When Pixies reformed back in 2003, they were quite rightly welcomed back with open arms. Deeply influential, highly revered, with a small but almost perfect back catalogue, the new fans gained through the endorsement by the majority of loud/quiet/loud rock bands that came after them now had the opportunity to have them as an active entity for the first time in their lives, while their older fans got the chance to put their battered copy of Doolittle to one side and were able to hear these tracks for the first time in over a decade.
That was eleven years ago, the reformation has now lasted longer than their original existence, and until last year’s EP 1, they only had one new track to their name: Kim Deal’s instantly disposable “Bam Thwok” from 2004. Since then, they’ve been a creative cadaver, relentlessly gigging songs from decades ago for cold, cynical cash. Four years ago, it finally sunk in that the only way forward for them was to record new music, and Indie Cindy comes across like that in the main. It doesn’t have the same blood lust of them having to do it (a-la Tony Wilson’s quote about Joy Division), but having to do it, replete with the collective sigh of three musicians who probably can’t stand the sight of each other.
Original art-work designer Vaughan Oliver and long-time producer Gil Norton are on board but Kim Deal exited last year at the beginning of these sessions. Her leaving was attributed to her lack of enthusiasm for recording new material, an aspersion that she’d rather continue dragging out “Debaser” two hundred times a year. But after hearing Indie Cindy, maybe she realised that to protect the legacy of the band, they didn’t have it in them to make an album that stands up to their past material, if that’s the case, she was bang on the money.
Indie Cindy collects songs from their recent three EPs and does contain tracks of merit. Opener “What Goes Boom” is robust, snarling and contains a classic Pixies key change into the more melodic chorus part with classic Black Francis throwaway lyrics – “Oh darling Grace, are we gonna get rocking?”, he asks, and the answer is of course yes.
“Blue Eyed Hexe” also shows sign of the intensity of old, there’s David Lovering attacking the cow-bells as if it’s a remake of “Back in Black” and a slashing Joey Santiago riff, and when Black screams the lyrics towards the end of the track, it’s electrifying. There’s also an intriguing sense of danger to “Magdelena”, which could fit on Bossanova perfectly.
The standout, however, is the least typically Pixies track, “Andro Queen”. Though it contains all the hallmarks of Pixies – reverbed guitar with additional surf twang, a garbled passage spoken in Esperanto, with quasi-mystical lyrics about falling in love with visiting beings from other planets – it’s encased by the thump of an electronic beat, making it the only real musical progression here. “Green & Blue”, the title track and “Ring the Bell” are all… kinda ok, but sound like off cuts from Black’s sophomore Teenager of The Year (the latter of the two has an ethereal Robin Guthrie-esque influence that masks the poor song-writing on show).

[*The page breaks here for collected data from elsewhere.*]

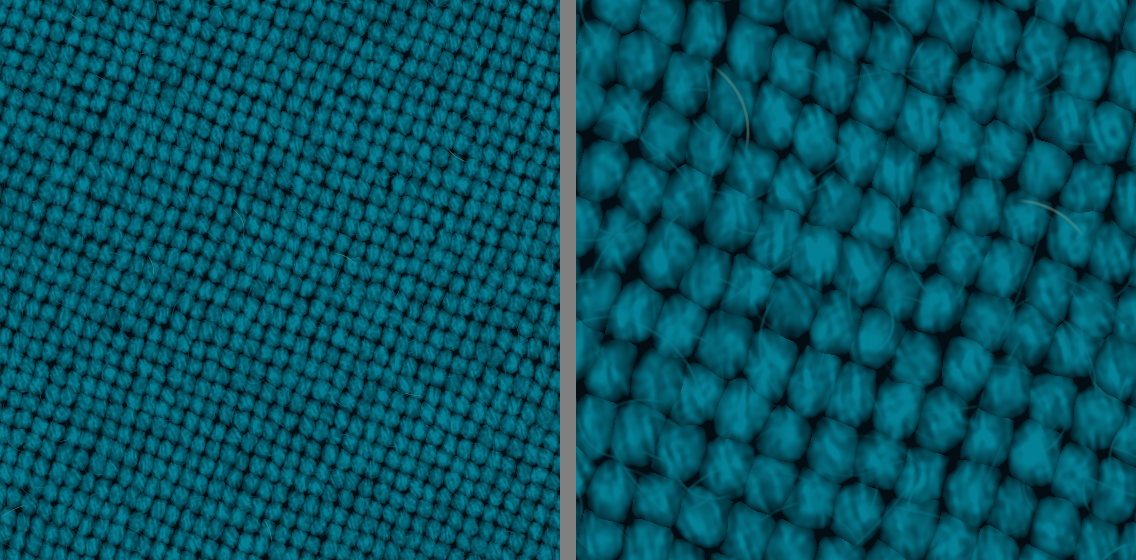
Left, the full canvas; right, a detail of the centre.
Write a three.js fragment shader that draws this texture.

```glsl
// Dense teal wool knit: plump oval stitches in slanting rows and columns.
// Each stitch is a jittered dome; the tallest dome wins and its height sets
// the tone. Spun fibres, soft wear and loose hairs are laid over it.
varying vec2 vUv;

const vec2 STITCHES = vec2(36.0, 30.0);       // along and across the rows
const float ROW_SLOPE = -0.36;                // radians, falling to the right
const vec2 STITCH_RADIUS = vec2(0.60, 0.67);  // in stitch pitches
const float JITTER = 0.17;
const float LEAN = -0.48;
const float LEAN_SPREAD = 0.55;
const float HOLE_LEVEL = 0.05;                // dome height that reads as a hole
const float TONE_CURVE = 0.65;
const float TOP_LIGHT = 0.16;
const float FIBRE_STRENGTH = 0.36;
const float STITCH_WEAR = 0.12;
const float BROAD_WEAR = 0.07;
const vec3 HOLE_COLOUR = vec3(0.008, 0.055, 0.080);
const vec3 YARN_COLOUR = vec3(0.010, 0.455, 0.530);
const vec3 HAIR_COLOUR = vec3(0.030, 0.500, 0.570);
const vec3 PALE_HAIR_COLOUR = vec3(0.36, 0.58, 0.52);
const float HAIR_WIDTH = 0.0014;              // in canvas units
const float PALE_SHARE = 0.05;

float hash(vec2 p) {
  vec3 q = fract(vec3(p.xyx) * 0.1031);
  q += dot(q, q.yzx + 33.33);
  return fract((q.x + q.y) * q.z);
}

vec2 hash2(vec2 p) {
  return vec2(hash(p + 11.3), hash(p + 57.9));
}

float noise(vec2 p) {
  vec2 i = floor(p), f = fract(p);
  f = f * f * (3.0 - 2.0 * f);
  return mix(mix(hash(i), hash(i + vec2(1.0, 0.0)), f.x),
             mix(hash(i + vec2(0.0, 1.0)), hash(i + 1.0), f.x), f.y);
}

mat2 rotation(float a) {
  return mat2(cos(a), sin(a), -sin(a), cos(a));
}

// Height of the tallest stitch; also returns its local position and cell.
float stitchHeight(vec2 p, out vec2 local, out vec2 cell) {
  float best = -9.0;
  for (int j = -1; j <= 1; j++) {
    for (int i = -1; i <= 1; i++) {
      vec2 id = floor(p) + vec2(float(i), float(j));
      vec2 rnd = hash2(id);
      vec2 centre = id + 0.5 + (rnd - 0.5) * JITTER;
      float lean = LEAN + (hash(id + 91.0) - 0.5) * LEAN_SPREAD;
      vec2 q = rotation(lean) * (p - centre);
      vec2 e = q / (STITCH_RADIUS * (0.92 + 0.16 * rnd.yx));
      float h = 1.0 - dot(e, e);
      if (h > best) {
        best = h;
        local = q;
        cell = id;
      }
    }
  }
  return best;
}

// One curved hair per grid cell: x is coverage, y marks the pale ones.
vec2 hairs(vec2 uv, float density, float seed) {
  vec2 p = uv * density;
  vec2 result = vec2(0.0);
  for (int j = -1; j <= 1; j++) {
    for (int i = -1; i <= 1; i++) {
      vec2 id = floor(p) + vec2(float(i), float(j));
      vec2 rnd = hash2(id + seed);
      vec2 q = rotation(6.283 * hash(id + seed + 23.0)) * (p - id - rnd);
      float halfLength = 0.25 + 0.40 * rnd.x;
      float bend = (rnd.y - 0.5) * 1.8;
      float curve = abs(q.y - bend * q.x * q.x) / sqrt(1.0 + 4.0 * bend * bend * q.x * q.x);
      float line = 1.0 - smoothstep(0.2, 1.0, curve / (density * HAIR_WIDTH));
      line *= 1.0 - smoothstep(0.6, 1.0, abs(q.x) / halfLength);
      float pale = step(hash(id + seed + 71.0), PALE_SHARE);
      line *= mix(0.15 + 0.4 * rnd.y, 0.75, pale);
      if (line > result.x) result = vec2(line, pale);
    }
  }
  return result;
}

void main() {
  // Slanted rows with a gentle hand-made wander
  vec2 p = rotation(-ROW_SLOPE) * vUv * STITCHES;
  p += 0.5 * (vec2(noise(vUv * 5.0), noise(vUv * 5.0 + 40.0)) - 0.5);
  p += 0.14 * (vec2(noise(p * 2.3 + 80.0), noise(p * 2.3 + 120.0)) - 0.5);

  vec2 local, cell;
  float height = stitchHeight(p, local, cell);

  // Spun fibres follow each stitch and roughen its outline
  vec2 strand = vec2(local.x * 8.5 + local.y * 2.0, local.y * 2.2) + cell * 17.0;
  float fibre = noise(strand) - 0.5;
  float fuzz = noise(p * 7.0) - 0.5;
  height += 0.18 * fibre + 0.24 * fuzz + TOP_LIGHT * local.y;

  // Tone from height, then fibre, per-stitch and broad variation
  float tone = clamp((height - HOLE_LEVEL) / (1.0 - HOLE_LEVEL), 0.0, 1.0);
  tone = pow(tone, TONE_CURVE);
  tone *= 1.0 + FIBRE_STRENGTH * (fibre + 0.5 * fuzz)
        + STITCH_WEAR * (hash(cell + 5.0) - 0.5)
        + BROAD_WEAR * (noise(vUv * 4.0 + 9.0) - 0.5);
  vec3 colour = mix(HOLE_COLOUR, YARN_COLOUR, clamp(tone, 0.0, 1.12));

  // Loose hairs: a fine dense layer, then longer sparse ones
  vec2 fine = hairs(vUv, 32.0, 3.0);
  vec2 stray = hairs(vUv, 15.0, 47.0);
  colour = mix(colour, HAIR_COLOUR, 0.6 * fine.x);
  colour = mix(colour, mix(HAIR_COLOUR, PALE_HAIR_COLOUR, stray.y), 0.7 * stray.x);
  gl_FragColor = vec4(colour, 1.0);
}
```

But these are only glimmers, as elsewhere a general air of lethargy is evident. Some of these songs are so nondescript you’ll find yourself forgetting what they sound like whilst still playing. “Snakes” for example is pure alt-rock landfill with lyrics called in at the last minute: “Snakes are coming to your town, in tunnels underground, some travelling over ground”. They’ve never sounded as meat and veg as “Another Toe the Ocean”, a turgid plod that sounds like the very worst of Weezer, and the workmanlike chugging on closing track “Jaime Bravo” is the completion of the musical neutering of a once essential band.

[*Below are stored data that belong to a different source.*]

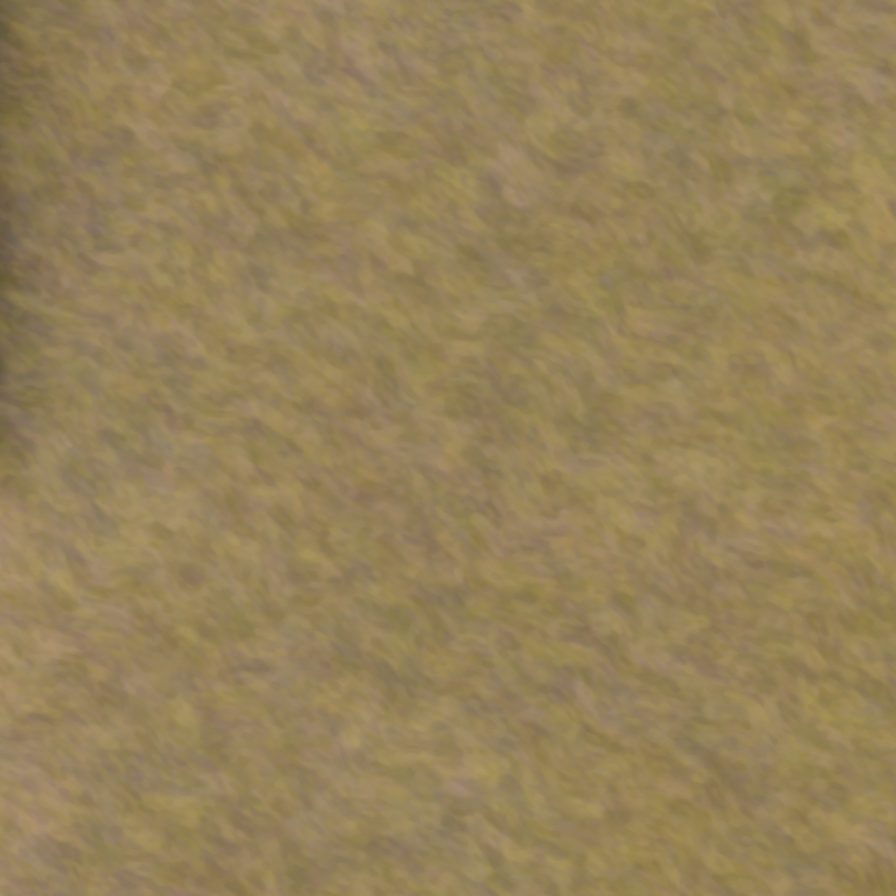
Reproduce this texture procedurally as a three.js fragment shader.

```glsl
#define BASE_COLOR vec3(0.587, 0.508, 0.352)
#define YELLOW_SHIFT vec3(0.06, 0.10, -0.42)
#define GREEN_SHIFT vec3(-0.22, 0.14, 0.0)
#define STREAK_ANGLE -0.56
#define GRAIN_CELLS vec2(40.0, 70.0)
#define FINE_CELLS vec2(100.0, 165.0)
#define BROAD_CELLS vec2(8.0, 11.0)
#define GRAIN_CONTRAST 0.115
#define FINE_CONTRAST 0.075
#define BROAD_CONTRAST 0.04
#define CELL_REACH 1.1
#define EDGE_SHADE 0.24

varying vec2 vUv;

vec3 hash3(vec2 cell) {
  vec3 h = fract(cell.xyx * vec3(0.1031, 0.1030, 0.0973));
  h += dot(h, h.yxz + 33.33);
  return fract((h.xxy + h.yzz) * h.zyx);
}

// Cellular noise of overlapping soft spots, with even contrast everywhere
vec3 softCells(vec2 p) {
  vec2 home = floor(p);
  vec3 sum = vec3(0.0);
  float power = 0.02;
  for (int y = -1; y <= 1; y++) {
    for (int x = -1; x <= 1; x++) {
      vec2 cell = home + vec2(float(x), float(y));
      vec2 center = cell + 0.1 + 0.8 * hash3(cell + 71.0).xy;
      vec2 offset = (p - center) / CELL_REACH;
      float falloff = max(0.0, 1.0 - dot(offset, offset));
      float weight = falloff * falloff * falloff;
      sum += weight * (hash3(cell + 213.0) - 0.5);
      power += weight * weight;
    }
  }
  return sum / sqrt(power);
}

void main() {
  // Streak frame, bent slightly by layered sines
  float c = cos(STREAK_ANGLE);
  float s = sin(STREAK_ANGLE);
  vec2 p = vec2(c * vUv.x + s * vUv.y, c * vUv.y - s * vUv.x) + 2.0;
  p += 0.004 * sin(p.yx * vec2(23.0, 31.0)) + 0.002 * sin(p.yx * 67.0);

  vec3 grain = softCells(p * GRAIN_CELLS);
  vec3 fine = softCells(p * FINE_CELLS + 17.0);
  vec3 broad = softCells(p * BROAD_CELLS + 41.0);
  vec3 blotch = softCells(p * GRAIN_CELLS * 0.55 + 93.0);

  // Brightness of the fibres
  float light = GRAIN_CONTRAST * grain.x + FINE_CONTRAST * fine.x
              + BROAD_CONTRAST * broad.x + 0.035 * blotch.x;

  // Shaded upper left edge and a paler lower left
  float upper = smoothstep(0.38, 0.62, vUv.y);
  light -= EDGE_SHADE * upper * exp(-vUv.x * 22.0);
  light += 0.05 * (1.0 - upper) * exp(-vUv.x * 6.0);

  // Drift between yellow olive and greyish mauve
  float yellow = 0.09 * grain.y + 0.06 * blotch.y + 0.08 * fine.y + 0.04 * broad.y;
  yellow += 0.07 * (vUv.x - 0.5) * (1.2 - vUv.y);
  float green = 0.035 * blotch.z + 0.035 * grain.z + 0.045 * fine.z + 0.025 * broad.z;

  vec3 color = BASE_COLOR * (1.0 + light);
  color += YELLOW_SHIFT * yellow + GREEN_SHIFT * green;
  gl_FragColor = vec4(color, 1.0);
}
```
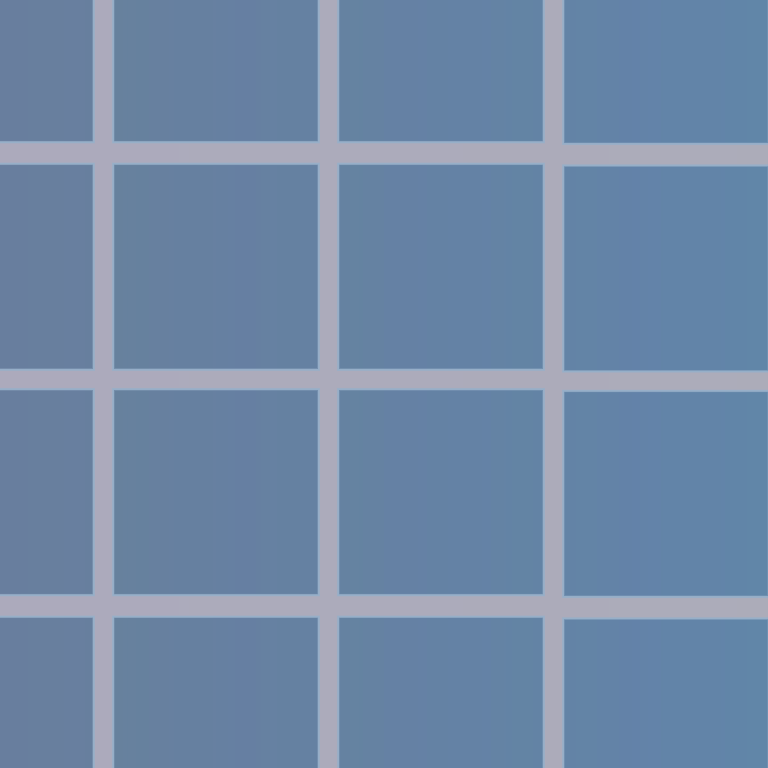
Reproduce this pattern procedurally as a WebGL 2 fragment shader.

```glsl
#version 300 es
precision highp float;

uniform vec2 u_resolution;
out vec4 fragColor;

// Layout, in canvas units
const vec2 PITCH = vec2(0.2930, 0.2949);
const vec2 CROSSING = vec2(0.4277, 0.5059);
const float HALF_LINE = 0.0140;
const float WIDE_ROW_EXTRA = 0.0014;
const float RIM_WIDTH = 0.0027;
const float EDGE_SOFTNESS = 0.0011;
const float SHIFT_START = 0.7300;
const float ROW_SHIFT = 0.0022;

// Colours
const vec3 TILE_LEFT = vec3(0.408, 0.497, 0.615);
const vec3 TILE_RIGHT = vec3(0.382, 0.520, 0.664);
const vec3 GROUT_COOL = vec3(0.675, 0.667, 0.738);
const vec3 GROUT_GREY = vec3(0.676, 0.674, 0.727);
const vec3 RIM = vec3(0.590, 0.685, 0.785);

// Faint vertical bands
const float BAND_COUNT = 36.0;
const vec3 BAND_TINT = vec3(0.002, -0.005, 0.006);

// Distance to the nearest line of a regular series
float lineDistance(float position, float origin, float pitch) {
    float cell = (position - origin) / pitch;
    return abs(fract(cell + 0.5) - 0.5) * pitch;
}

// Layered sines held constant over each band
float bandTone(float x) {
    float band = floor(x * BAND_COUNT) / BAND_COUNT;
    return 0.6 * sin(band * 24.0 + 0.8) + 0.4 * sin(band * 61.0 + 2.1);
}

vec3 tileColor(float x) {
    return mix(TILE_LEFT, TILE_RIGHT, x) + BAND_TINT * bandTone(x);
}

void main() {
    vec2 uv = gl_FragCoord.xy / u_resolution;
    float soft = max(EDGE_SOFTNESS, 0.75 / min(u_resolution.x, u_resolution.y));

    // Rows sit slightly lower in the last column
    float rowY = uv.y + ROW_SHIFT * step(SHIFT_START, uv.x);

    // Every other row line is a little wider
    float row = floor((rowY - CROSSING.y) / PITCH.y + 0.5);
    float halfRow = HALF_LINE + WIDE_ROW_EXTRA * mod(row, 2.0);

    // Signed distance to the union of both line series
    float columnEdge = lineDistance(uv.x, CROSSING.x, PITCH.x) - HALF_LINE;
    float rowEdge = lineDistance(rowY, CROSSING.y, PITCH.y) - halfRow;
    float edge = min(columnEdge, rowEdge);

    // Tile, then pale rim, then grout
    float rimCover = 1.0 - smoothstep(-soft, soft, edge);
    float groutCover = 1.0 - smoothstep(-soft, soft, edge + RIM_WIDTH);
    vec3 color = mix(tileColor(uv.x), RIM, rimCover);
    color = mix(color, mix(GROUT_COOL, GROUT_GREY, uv.x), groutCover);

    fragColor = vec4(color, 1.0);
}
```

All the components are there, Joey Santiago’s guitar work is still impressive, Lovering’s drumming is still vigorous, but the problem is Black Francis himself. The compelling songwriting that completed Pixies is no longer there, something made evident by his underwhelming solo career. This is Pixies with their teeth removed – what made them sound so thrillingly feral in the past on the likes of “Tame”, “Alec Eiffel” or “Velouria” is nowhere to be seen. The fire has been extinguished, most power diminished. It’s a damn shame.